An Interview with Rosa von Praunheim
“In terms of openness, a lot has changed”
Self-confidence, courageous commitment and his film “It Is Not the Homosexual Who Is Perverse, But the Society in Which He Lives” (Nicht der Homosexuelle ist pervers, sondern die Situation, in der er lebt) made Rosa von Praunheim a pioneer of the German gay movement in the early 1970s. The director, author and former film school professor shook up West Germany with his outing actions and made numerous, mainly queer films.
Mr. von Praunheim, a certain pleasure in provocation and breaking taboos runs through your whole career. You triggered considerable controversy in the early 1990s by outing celebrities such as Hape Kerkeling and Alfred Biolek on a TV show. Would you do such things again?
Outing was then a big thing. You can’t do something like that alone, but only with others, and that’s very difficult because I’m a loner really. But I certainly enjoyed it. I’ve made a film about David Berger, a gay religion teacher who was kicked out of his job, and tell how many gay Catholic priests there are. It would make sense to out gays in the Church. But that’s not for me to do. It’s a job for others.
How do you see outings today?
I think it changed journalism in a very positive way. Back then the media reported about gays only in connection with AIDS deaths, crime and what not. Suddenly, gays were presented quite normally in the press, without making a problem of them. That was a big improvement.
In “It Is Not the Homosexual Who Is Perverse, But the Society in Which He Lives” from 1971, your criticism was also aimed at the gay scene, from which you called for more commitment and struggle. What has changed since then?
Rosa von Praunheim – Pleasure in provocation | Photo: rosavonpraunheim.de One of the demands was that you should out yourself, be open about your homosexuality and talk about it in your circle of friends, with your parents, at the job. In terms of openness, a lot has changed. I think that many people now grow up more naturally with their gayness – supported by the internet, by gay groups and so on. This of course doesn’t apply to everyone. But because the social climate has changed, a large percentage can now live in their relationships more freely and openly.
Queer themes and strong womanOn the occasion of your 70th birthday, you’ve launched a mammoth project – “Rosa’s World”, with 70 new short films. Many revolve around queer themes, but you also devote some to strong woman. Why is it that in the course of your career you’re films have repeatedly concerned themselves with older women, ranging from Lotti Huber to Evelyn Künecke?

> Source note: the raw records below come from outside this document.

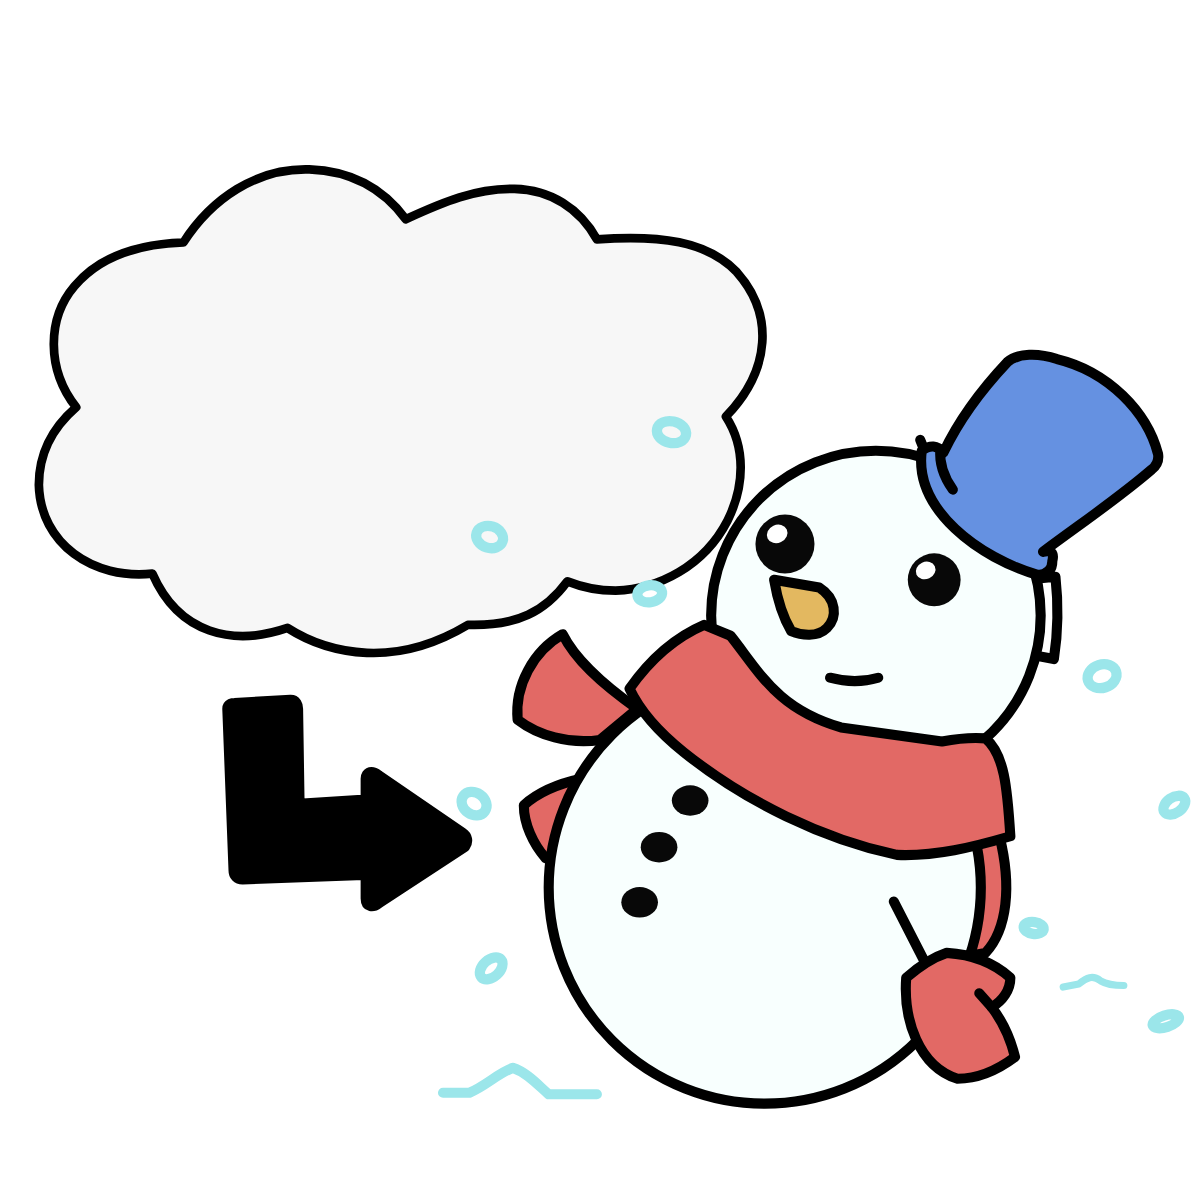
<!DOCTYPE html>
<html lang="en">
<head>
<meta charset="utf-8">
<title>Snowman with empty speech cloud</title>
<style>
:root{--paper:#fff;--ink:#000;--cloud:#f7f7f7;--snow:#f8fffe;--wool:#e26965;--bucket:#6591e1;--carrot:#e3b860;--flake:#9be6ea;--coal:#080808}
html,body{margin:0;padding:0;background:var(--paper);overflow:hidden}
.canvas{display:block;width:1200px;height:1200px;background:var(--paper)}
.outlined{stroke:var(--ink);stroke-width:6.5;stroke-linecap:round;stroke-linejoin:round}
.line{fill:none}
.cloud{fill:var(--cloud);stroke:var(--ink);stroke-width:5.6;stroke-linejoin:round}
.arrow{fill:var(--ink);stroke:var(--ink);stroke-width:12;stroke-linejoin:round}
.snow{fill:var(--snow)}
.wool{fill:var(--wool)}
.bucket{fill:var(--bucket)}
.carrot{fill:var(--carrot)}
.coal{fill:var(--coal)}
.glint{fill:var(--paper)}
.flakes,.drifts{fill:none;stroke:var(--flake);stroke-linecap:round;stroke-linejoin:round}
.flakes{stroke-width:6.6}
</style>
</head>
<body>
<svg class="canvas" viewBox="0 0 772 772" role="img" aria-label="A snowman in a bucket hat, red scarf and mittens beside an empty cloud and an arrow">
  <defs>
    <ellipse id="button" rx="11.8" ry="9.8"/>
  </defs>

  <path class="cloud" d="M118 156C136 128 165 108 199 109C227 110 247 122 261 141C285 130 306 121 331 121.500C354 122 373 134 384 154C424 151 455 155 474 175C498 202 496 238 467 268C480 288 479 313 468 335C453 364 424 379 396 380C385 380 375 378 365 374C351 393 333 403 301 402C281 414 259 421 236 420C216 419 199 413 185 404C150 416 115 408 98 369C60 373 26 350 25 312C25 291 34 275 49 262C30 238 30 205 48 184C64 165 88 157 118 156Z"/>

  <path class="arrow" d="M149 456Q149 455 151 455L187 453Q189 453 189 456L190 520L238 517L238 501Q238 498 242 501L296 538Q299 540 297 543L242 579Q238 582 238 578L238 560L156 563Q153 563 153 560Z"/>

  <g id="drifts" class="drifts">
    <path stroke-width="6.500" d="M285 703H302C312 699 321 690 330 687C339 690 346 698 353 704H384"/>
    <path stroke-width="4.600" d="M684 635L694 633C699 629 703 627 708 631Q713 634 723 634"/>
  </g>

  <g id="snowman">
    <g id="scarf-ends-and-far-mitten" class="outlined wool">
      <path d="M337 518C347 509 360 504 374 501L360 556L351 552C343 543 337 530 337 518Z"/>
      <path d="M626 540L643 538C651 570 648 598 634 613L618 616Z"/>
    </g>
    <circle id="body" class="outlined snow" cx="492" cy="571" r="139"/>
    <path id="bucket-handle" class="outlined" fill="#fff" d="M660 373L679 371Q682 398 678 424L662 421Z"/>
    <circle id="head" class="outlined snow" cx="563.500" cy="396" r="106"/>

    <g id="scarf" class="outlined wool">
      <path d="M362 408C370 424 386 439 410 456L386 476C366 479 346 473 333 463C331 441 343 419 362 408Z"/>
      <path d="M453 402L470 409C489 433 500 456 541 468L606 477Q622 474 634 475C646 485 648 506 650 538C626 545 602 551 577 550C530 540 480 516 440 484C425 472 412 458 405 443C417 426 432 411 453 402Z"/>
    </g>

    <g id="bucket-hat" class="outlined">
      <path class="bucket" d="M593 290Q601 284 607 291C617 270 632 250 648 233C655 227 668 227 680 231C713 239 738 265 745 292Q746 298 741 302C719 321 695 337 671 355Q679 353 677 361Q677 369 668 370C630 359 588 328 593 290Z"/>
      <path class="line" d="M605 289C604 300 608 308 613 315M592 283L594 288"/>
    </g>

    <g id="face">
      <circle class="coal" cx="505" cy="350" r="19"/>
      <ellipse class="glint" cx="500" cy="343.500" rx="6.800" ry="5.800" transform="rotate(-25 500 343.500)"/>
      <circle class="coal" cx="601" cy="373" r="17"/>
      <ellipse class="glint" cx="595.500" cy="367" rx="6.500" ry="5.500" transform="rotate(-25 595.500 367)"/>
      <path class="outlined carrot" stroke-width="6" d="M498 373L527 378C538 385 539 397 532 404C526 410 516 409 509 406C503 396 500 385 498 373Z"/>
      <path class="outlined line" d="M534 436C545 439 555 439 565 436"/>
    </g>

    <g id="buttons" class="coal">
      <use href="#button" x="444" y="515"/>
      <use href="#button" x="424" y="545"/>
      <use href="#button" x="411.500" y="580.500"/>
    </g>

    <g id="near-arm" class="outlined">
      <path class="line" d="M575 580L595 619"/>
      <path class="wool" d="M583 629C591 622 600 616 609 613C625 614 639 619 650 629C650 637 645 644 638 648C645 657 650 668 653 680C641 689 629 694 616 694C591 686 581 656 583 629Z"/>
      <path class="line" d="M638 648L630 639"/>
    </g>
  </g>

  <g id="snowflakes" class="flakes">
    <ellipse cx="432" cy="278" rx="9.500" ry="7" transform="rotate(12 432 278)"/>
    <ellipse cx="315" cy="345.500" rx="8.800" ry="7" transform="rotate(18 315 345.500)"/>
    <ellipse cx="418" cy="382" rx="8" ry="5.500" transform="rotate(-8 418 382)" fill="#fff"/>
    <ellipse cx="709" cy="435" rx="9.500" ry="7.500" transform="rotate(-18 709 435)"/>
    <ellipse cx="755.500" cy="518" rx="7.800" ry="5" transform="rotate(-35 755.500 518)"/>
    <ellipse cx="305" cy="517" rx="8.500" ry="7" transform="rotate(35 305 517)"/>
    <ellipse cx="316" cy="623" rx="8.500" ry="5.500" transform="rotate(-42 316 623)"/>
    <ellipse cx="665" cy="597" rx="6.500" ry="3.800" transform="rotate(8 665 597)"/>
    <ellipse cx="750" cy="657" rx="8.800" ry="3.800" transform="rotate(-18 750 657)"/>
  </g>
</svg>
</body>
</html>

It began with my Aunt Lucie, who played in Die Bettwurst (i.e., The Bed Potato) and became famous because, with her wonderful naivety, directness and honesty, she embodied a very different type of woman from that which had been previously known in film. I’m interested in older woman particularly because with them you have an erotic, but not a sexual, relation, and because between them and gay men there is often a wonderful solidarity. Perhaps also because we mutually esteem each other and both belong to minorities that are discriminated against by hetero men.
You haven’t yet had a big commercial hit. What does success mean to you?
Success is everything. But success also means when someone takes up your work. Or when someone tells me that he likes one of the poems I write everyday. Or when a couple of viewers go to the movie theater to watch one of my films. Naturally, it would be great if a thousand or ten thousand people would go to see one of my films, or if hundreds of thousands saw one on TV. But you grow humbler with time, because you know how difficult it is to prevail in this media circus. You’ve been very lucky if you managed to do anything at all.
Rosa then and nowThe cartoonist Ralf König, to whom you recently devoted a documentary portrait “König des Comics” (i.e., King of the Comics), is also very successful with a heterosexual public. How do you account for that?
I think it’s the humor that makes it easier for straights to love gay life. Moreover, his comics and my films aren’t moralistic, but rather about everyday observations that could just as well apply to heterosexuals.
In the past your films and your commitment have initiated a good deal. Is there anything about which you’re particularly proud?
I don’t really know what to think about being “proud”. I’m happy that in my old age it’s been given me to continue working. My consciousness is focused more on the present and the future. The past and what I’ve done doesn’t really belong to me.
If you compare the Rosa of the early years with the Rosa of today, how much has he changed and how much has stayed the same?
I can’t say. I feel more like a seven year old. I notice this in the drawings I do. In them there’s something that was in me very early on and which I didn’t develop. So in this sense I’ve stayed the same. Very infantile. And that’s a wonderful feeling.